5. Be patient with yourself and your child. It takes time to get out of a trap. Sometimes we're wounded in the process of being trapped and it takes time to nurse and heal the wound. Take time to let the process happen.
All we get when we do something, is increase our chances of an outcome a bit. Add to the likelihood that something could happen. I know what I do doesn't guarantee satisfaction. And I'm good with that.
Add another tip to keep out of this trap.
When my older children were young we decided to omit certain words from our family vocabulary. Words like "stupid" and "shut-up" we felt weren't respectful of each other and shouldn't be used toward each other.
On one particular day I was frustrated with something and called it "stupid". Oh man, my children were indignant. They didn't differentiate between things and people and were convinced that my behavior didn't match up with our established expectations. And when they went to church the following Sunday they reported my bad behavior to their teachers - "my mom said the 's' word!"

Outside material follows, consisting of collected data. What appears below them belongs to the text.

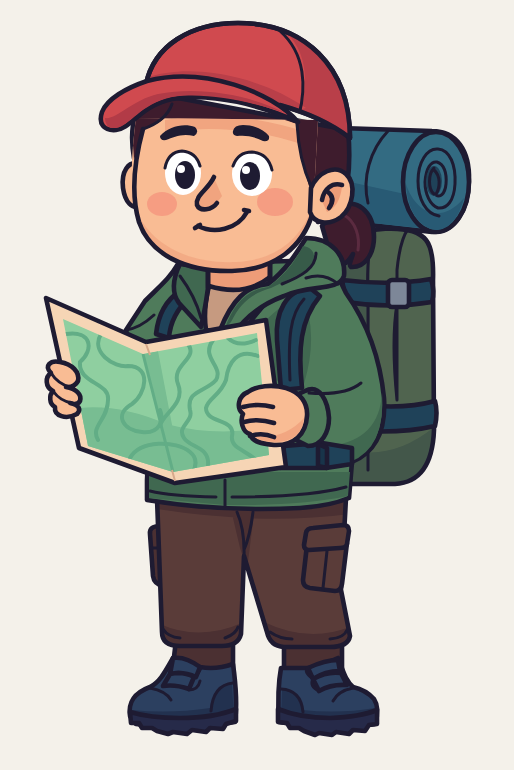
<!DOCTYPE html>
<html lang="en">
<head>
<meta charset="utf-8">
<title>Hiker with a map</title>
<style>
:root{--paper:#f4f1ea;--ink:#1e1b32;--skin:#f9bc94;--skin-shade:#ee9c78;--blush:#f4937c;--cap:#d04a4f;--cap-shade:#b23b47;--hair:#3e1c2d;--jacket:#4f7b5b;--jacket-shade:#406850;--jacket-dark:#375b49;--pack:#50644f;--pack-shade:#43574a;--strap:#1f4259;--strap-shade:#18344a;--mat:#336b82;--mat-shade:#285a74;--mat-light:#4381961;--trousers:#5a3c39;--trousers-shade:#4b3032;--boot:#2c4060;--boot-shade:#22314f;--sole:#262a49;--map:#8fcfa0;--map-shade:#78bd92;--trail:#62ad86;--map-edge:#f6d5b5;--shirt:#c69a80;--buckle:#7d8798}
html,body{margin:0;width:514px;height:770px;overflow:hidden;background:var(--paper)}
svg{display:block}
.line{stroke:var(--ink);stroke-width:4.6;stroke-linejoin:round;stroke-linecap:round}
.detail{fill:none;stroke:var(--ink);stroke-width:3;stroke-linejoin:round;stroke-linecap:round}
.skin{fill:var(--skin)}.skin-shade{fill:var(--skin-shade)}.blush{fill:var(--blush);opacity:.75}
.cap{fill:var(--cap)}.cap-shade{fill:var(--cap-shade)}.hair{fill:var(--hair)}.ink{fill:var(--ink)}
.jacket{fill:var(--jacket)}.jacket-shade{fill:var(--jacket-shade)}.jacket-dark{fill:var(--jacket-dark)}
.pack{fill:var(--pack)}.pack-shade{fill:var(--pack-shade)}.strap{fill:var(--strap)}.strap-shade{fill:var(--strap-shade)}
.mat{fill:var(--mat)}.mat-shade{fill:var(--mat-shade)}
.trousers{fill:var(--trousers)}.trousers-shade{fill:var(--trousers-shade)}
.boot{fill:var(--boot)}.boot-shade{fill:var(--boot-shade)}.sole{fill:var(--sole)}
.map-edge{fill:var(--map-edge)}.map{fill:var(--map)}.map-shade{fill:var(--map-shade)}
.trail{fill:none;stroke:var(--trail);stroke-width:4;stroke-linecap:round}
.outline{fill:none}
</style>
</head>
<body>
<svg width="514" height="770" viewBox="0 0 514 770" role="img" aria-label="Cartoon hiker in a red cap with a backpack, reading a map">
<defs>
<clipPath id="pack-clip"><path d="M340 240C360 228 412 222 426 240Q434 250 433 280L434 430Q432 482 395 484L340 484Z"/></clipPath>
<clipPath id="face-clip"><path d="M136 118C130 165 130 195 139 222C150 254 185 272 232 271C275 270 303 247 313 212L318 120Z"/></clipPath>
<clipPath id="cap-clip"><path d="M146 84C154 46 190 23 238 23C304 23 350 66 350 138C328 121 305 112 272 103C232 92 190 90 146 84Z"/></clipPath>
<clipPath id="map-clip"><path d="M63 319L143 354L257 333L269 455L173 472L88 446Z"/></clipPath>
<clipPath id="trouser-clip"><path d="M157 498L346 498L341 590L350 636Q348 647 330 647H284Q270 646 267 632L244 556L241 634Q238 646 222 646H180Q162 646 162 632Z"/></clipPath>
</defs>

<g id="backpack">
<g clip-path="url(#pack-clip)">
<rect class="pack" x="336" y="222" width="102" height="266"/>
<path class="pack-shade" d="M336 222H370V488H336ZM362 452Q400 456 438 424V488H350Z"/>
</g>
<path class="line outline" d="M340 240C360 228 412 222 426 240Q434 250 433 280L434 430Q432 482 395 484L340 484"/>
<path class="detail" d="M374 236Q366 250 368 300V470M408 229Q400 240 397 270V400M397 304Q391 340 397 400"/>
<path class="strap line" d="M342 280Q390 286 431 279Q435 291 432 302Q390 309 346 302Z"/>
<path class="strap line" d="M376 406Q410 408 435 401Q438 412 435 426Q405 433 364 431Z"/>
<rect x="388" y="280" width="21" height="27" rx="4" fill="var(--buckle)" class="line"/>
</g>

<g id="sleeping-mat">
<path class="mat line" d="M340 128L432 131C456 131 470 150 469 181C468 212 454 233 432 232L370 225L340 205Z"/>
<path class="mat-shade" d="M350 182L414 196Q420 220 430 229L372 223L345 205Z"/>
<ellipse class="mat line" cx="436" cy="182" rx="33" ry="50"/>
<path class="mat-shade" d="M436 230C418 228 407 208 406 184C415 212 440 226 464 198C458 220 448 230 436 230Z"/>
<path class="detail" stroke-width="4" d="M439 216C426 214 418 199 418 181C418 162 427 148 438 149C450 150 456 165 455 184C454 201 447 209 438 208C430 205 425 194 425 182C426 168 431 161 437 162C444 164 447 173 446 184C445 194 440 198 436 195"/>
<ellipse class="strap" cx="434" cy="181" rx="8" ry="15"/>
<path class="detail" d="M388 131C370 150 362 178 368 203M434 168C428 174 428 189 434 194M434 170C441 176 440 188 436 194"/>
</g>

<g id="ponytail">
<path class="hair line" d="M338 207C356 197 374 211 374 237C374 255 364 268 351 267C348 265 352 258 353 254C347 264 341 268 333 264L322 226Z"/>
<path d="M344 215C356 222 360 237 358 250" fill="none" stroke="#5b2b40" stroke-width="3" stroke-linecap="round"/>
</g>

<g id="boots">
<path class="trousers-shade line" d="M176 640H233V674H172ZM284 642H342V676H284Z"/>
<g id="left-boot">
<path class="boot line" d="M173 658C165 672 160 682 150 687C134 693 128 702 130 716L136 724L176 729L235 722Q238 700 233 664Q216 670 200 667Z"/>
<path class="boot-shade" d="M232 684Q214 686 210 708Q170 714 132 710V720L176 726L234 719Z"/>
<path class="sole line" d="M130 712Q150 718 180 718Q214 718 236 709L236 721L226 724L223 729L210 728L206 732L192 730L187 734L173 732L168 734L157 731L152 728L142 728L139 723L131 723Z"/>
<path class="boot line" d="M173 658Q185 656 200 667L196 677Q183 671 170 674ZM170 674Q183 671 194 677L189 689Q175 684 163 686Z"/>
<path class="detail" d="M196 677L201 668M189 690Q198 690 200 681M233 683Q213 685 211 711M150 688Q166 691 171 700"/>
</g>
<g id="right-boot">
<path class="boot line" d="M281 668Q277 690 279 722L330 730L375 724Q380 708 374 699Q366 690 353 687C345 680 343 670 338 658Q325 664 309 668Z"/>
<path class="boot-shade" d="M282 690Q300 690 302 710Q340 714 375 708V720L330 727L281 720Z"/>
<path class="sole line" d="M278 709Q300 718 330 718Q360 717 377 710L377 724L369 725L365 731L353 730L349 734L336 732L332 735L319 733L315 735L304 731L299 728L290 728L287 723L278 722Z"/>
<path class="boot line" d="M308 668Q325 660 338 660L340 671Q325 671 313 679ZM313 679Q327 671 341 673L347 685Q331 684 319 691Z"/>
<path class="detail" d="M308 668Q303 672 313 679Q309 686 319 691M281 689Q301 690 303 712M353 688Q338 691 333 701"/>
</g>
</g>

<g id="trousers">
<path class="trousers-shade line" d="M160 526Q149 526 150 534L153 576Q154 584 163 586Z"/>
<path class="detail" d="M151 548H160"/>
<g clip-path="url(#trouser-clip)">
<rect class="trousers" x="150" y="496" width="204" height="154"/>
<path class="trousers-shade" d="M150 496H350V514Q260 526 150 508ZM160 624Q200 642 244 622V650H160ZM264 622Q310 644 352 626V650H264ZM232 514H254L247 570L240 548Z"/>
</g>
<path class="line outline" d="M157 498L162 632Q162 646 180 646H222Q238 646 241 634L244 556L267 632Q270 646 284 647H330Q348 647 350 636L341 590L346 498"/>
<path class="detail" d="M237 512Q245 530 244 558M253 512Q250 536 244 550M163 629Q168 637 180 638M225 638Q236 634 238 627M270 632Q280 639 292 639M330 639Q344 638 347 630"/>
<path class="trousers line" d="M307 545L303 580Q303 587 310 588L335 591Q341 591 342 584L347 543Z"/>
<path class="trousers line" d="M306 533Q307 528 313 528L343 525Q349 525 349 531L347 544Q346 548 340 548L309 550Q304 550 304 545Z"/>
<path class="detail" d="M327 551L323 588"/>
</g>

<g id="jacket">
<path class="jacket line" d="M178 264C170 278 160 286 145 301L126 330L150 420L147 480L147 500Q220 512 300 508Q330 506 349 498L352 462C376 452 386 430 384 398C380 358 368 324 346 293L330 260Z"/>
<path class="jacket-shade" d="M149 472H350L348 496Q300 506 225 505L149 498ZM300 290Q320 330 304 384L272 380L268 318Z"/>
<path class="jacket-shade" d="M382 392Q380 440 330 446L326 468L350 462Q386 448 382 392Z"/>
<path class="detail" d="M225 480V506M150 491Q170 496 216 497M232 497Q310 497 346 487M126 330Q140 328 154 315"/>
<path class="strap line" d="M180 291C166 300 158 316 156 334L169 338C170 322 178 308 190 297Z"/>
<path class="strap line" d="M310 288C286 290 275 312 277 340L281 390L302 388C298 350 300 320 320 296Z"/>
<path class="detail" d="M304 299C290 314 288 338 290 380"/>
<path class="strap line" d="M284 446L322 443L352 448V464L326 468L280 468Z"/>
<path class="strap-shade line" d="M318 444L327 448V468L318 466Z"/>
</g>

<g id="neck-and-hood">
<path class="skin-shade line" d="M207 262L207 300Q230 306 270 284V260Z"/>
<path fill="var(--shirt)" class="line" d="M209 286Q203 310 206 330L240 334L268 300L270 277Q245 297 209 286Z"/>
<path class="jacket-shade line" d="M180 264C172 280 172 294 179 303L201 327Q205 310 208 288L208 268Z"/>
<path class="detail" d="M180 276Q195 296 201 318"/>
<path class="jacket line" d="M306 238C332 238 346 256 344 276C338 292 310 284 284 296C262 304 246 316 233 335L220 330C232 300 246 286 268 284C286 270 296 254 306 238Z"/>
<path class="jacket-dark" d="M303 246C317 248 318 262 304 272L271 288C250 294 240 304 231 322L225 328C234 304 246 290 268 287Q290 272 303 246Z"/>
<path class="detail" d="M316 253C316 268 302 276 282 284M338 284Q324 272 306 278"/>
<path class="line outline" d="M208 268V288M270 262V280"/>
</g>

<g id="head">
<path class="skin line" d="M140 164C128 160 121 172 123 188C125 202 132 210 141 206Z"/>
<path class="skin-shade" d="M136 172Q128 182 137 199Z"/>
<path class="hair line" d="M134 158C130 136 132 112 146 92L348 130C352 170 346 200 338 216L318 222L308 160Z"/>
<g clip-path="url(#face-clip)">
<path class="skin" d="M130 110H322V276H130Z"/>
<path class="skin-shade" opacity=".5" d="M134 206C150 246 190 264 236 262C275 260 300 240 312 208V276H134Z"/>
<path class="skin-shade" opacity=".7" d="M165 120Q230 108 306 132V146Q240 122 165 132Z"/>
<path class="hair" d="M130 100H320V190L309 186Q299 152 297 124Q240 104 176 102Q168 122 144 129L134 160Z"/>
</g>
<path class="line outline" d="M143 129C134 162 131 195 139 222C150 254 185 272 232 271C275 270 303 247 313 212"/>
<path class="detail" d="M143 129Q166 121 172 104M297 124Q299 160 311 186"/>
<path class="skin line" d="M311 188C318 172 335 164 346 174C357 184 353 207 341 217C329 226 314 224 310 212Z"/>
<path class="skin-shade" d="M322 201Q328 182 342 186Q340 206 327 212Z"/>
<path class="line outline" d="M322 200C324 189 332 182 342 185M328 192Q336 198 329 208"/>
<ellipse class="blush" cx="162" cy="204" rx="15" ry="12"/>
<ellipse class="blush" cx="275" cy="202" rx="18" ry="14"/>
<g id="eyes">
<ellipse cx="183" cy="173" rx="18" ry="22" fill="#fff"/><ellipse cx="252" cy="174" rx="20" ry="22" fill="#fff"/>
<path class="detail" d="M165 168Q168 152 182 151Q196 152 200 166M233 166Q238 152 252 152Q268 153 272 170"/>
<ellipse class="ink" cx="185" cy="175" rx="10" ry="14"/><ellipse class="ink" cx="250" cy="176" rx="10" ry="14"/>
<circle cx="181" cy="169" r="4" fill="#fff"/><circle cx="246" cy="170" r="4" fill="#fff"/>
</g>
<path class="ink" d="M160 136C169 126 184 123 195 127Q200 132 194 136C182 133 174 137 166 140Q160 141 160 136ZM233 131Q234 125 243 125C255 125 264 130 269 136Q270 142 263 141C253 136 245 135 237 136Q232 135 233 131Z"/>
<path class="skin-shade" d="M214 178C206 190 194 198 197 206Q205 214 216 204L222 196Z" opacity=".75"/>
<path class="line outline" stroke-width="4" d="M214 177C208 190 195 195 197 205C200 212 212 210 217 203"/>
<path class="line outline" d="M198 226C214 234 237 230 247 212M195 228L200 225M244 210L249 211"/>
</g>

<g id="cap">
<path class="cap line" d="M146 84C154 46 190 23 238 23C304 23 350 66 350 138C328 121 305 112 272 103C232 92 190 90 146 84Z"/>
<g clip-path="url(#cap-clip)">
<path class="cap-shade" d="M284 30C310 54 308 88 299 116L352 140V70L310 30ZM146 78C190 62 260 76 306 108L290 112L146 90Z" opacity=".75"/>
<path class="detail" d="M280 31C306 54 306 88 299 115"/>
</g>
<path class="line outline" d="M146 84C154 46 190 23 238 23C304 23 350 66 350 138C328 121 305 112 280 105"/>
<path class="cap line" d="M147 81C126 88 107 99 102 112C98 124 104 131 116 130C132 128 140 106 172 99C214 92 262 106 298 122C272 92 204 66 147 81Z"/>
<path class="cap-shade" d="M105 118C116 120 132 100 158 94C200 86 250 95 285 113C250 101 205 92 172 97C140 104 130 126 116 128Q105 129 105 118Z"/>
</g>

<g id="map">
<path class="map-edge line" d="M46 298L146 342L266 320L286 467L175 483L79 448Z"/>
<g clip-path="url(#map-clip)">
<path class="map" d="M60 310H275V480H60Z"/>
<path class="map-shade" d="M80 408Q120 404 166 424Q220 438 272 426V480H80ZM143 354L158 351L181 472H173Z"/>
<path class="trail" d="M66 334C92 330 94 350 80 362C78 384 110 382 108 400C108 420 90 426 98 440M101 334C90 352 114 368 128 366C152 366 146 394 132 404C114 414 122 430 142 432C160 434 164 420 160 410M186 342C202 358 170 364 178 384C186 404 162 414 160 426M213 340C200 358 224 366 216 380C206 392 186 390 190 410C194 422 176 426 184 438C190 448 210 446 208 466M258 356C238 348 228 362 226 380C220 396 208 398 206 408C206 424 236 418 232 436C230 450 250 450 262 466M130 458C140 440 176 440 190 452Q200 460 192 474M228 338Q238 348 256 340"/>
<path d="M143 354L173 472" fill="none" stroke="var(--trail)" stroke-width="3"/>
</g>
<path d="M146 344L150 355M172 470L175 481" stroke="#d8a98b" stroke-width="2"/>
</g>

<g id="left-hand">
<path class="skin line" d="M77 414C66 420 54 416 55 407C49 404 49 395 53 391C45 387 45 377 51 373C44 366 50 360 60 362C72 364 80 372 78 381Q74 388 66 387C76 389 82 394 80 401Q77 406 70 403C80 405 81 410 77 414Z"/>
<path class="detail" d="M51 373Q58 384 70 387M53 391Q60 401 72 403"/>
</g>

<g id="right-hand">
<path class="jacket line" d="M305 391C320 383 328 402 329 418C329 432 322 446 308 446L296 440L294 396Z"/>
<path class="detail" d="M309 393Q345 396 361 383"/>
<path class="skin line" d="M243 414C236 408 238 396 248 392C256 386 272 384 286 388C300 392 308 403 307 416C306 434 294 446 274 445C262 444 252 442 250 434C242 432 240 420 243 414Z"/>
<path class="skin-shade" opacity=".65" d="M254 436Q284 440 304 418Q302 442 274 442Q258 441 254 436Z"/>
<path class="line outline" d="M243 407Q258 403 273 407M244 422Q258 418 274 423M250 436Q262 432 274 437"/>
</g>
</svg>
</body>
</html>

Luckily for me, I learned to control those words, even toward things, and their trust in me was restored. Though this may be minor on the scale of moral mishaps the idea of hypocrisy can be very destructive. Before we continue I like to define the critical words in the conversation so that we start out on the same terminology page, so to speak.
the practice of professing standards and beliefs contrary to one's real character
a pretense of having a virtuous character contrary to actual behavior
a pretense of moral or religious belief that one does not really possess
a pretense of having some desirable or publicly approved attitude
an act or instance of hypocrisy
To sum up, hypocrisy is practiced pretense. At times kids, teens in particular, have a real problem with their parents because of this practiced pretense or hypocrisy. Parents who don't act as they preach fall into this parent trap. The integrity trip-up, hypocrisy. And teens hate hypocrites! It doesn't have to be "major" deviations from professed piousness, minor detours will accomplish parental captivity. For those of religious belief, we automatically set ourselves up. We are preachers of something and when we fail at what we teach we are by definition hypocrites.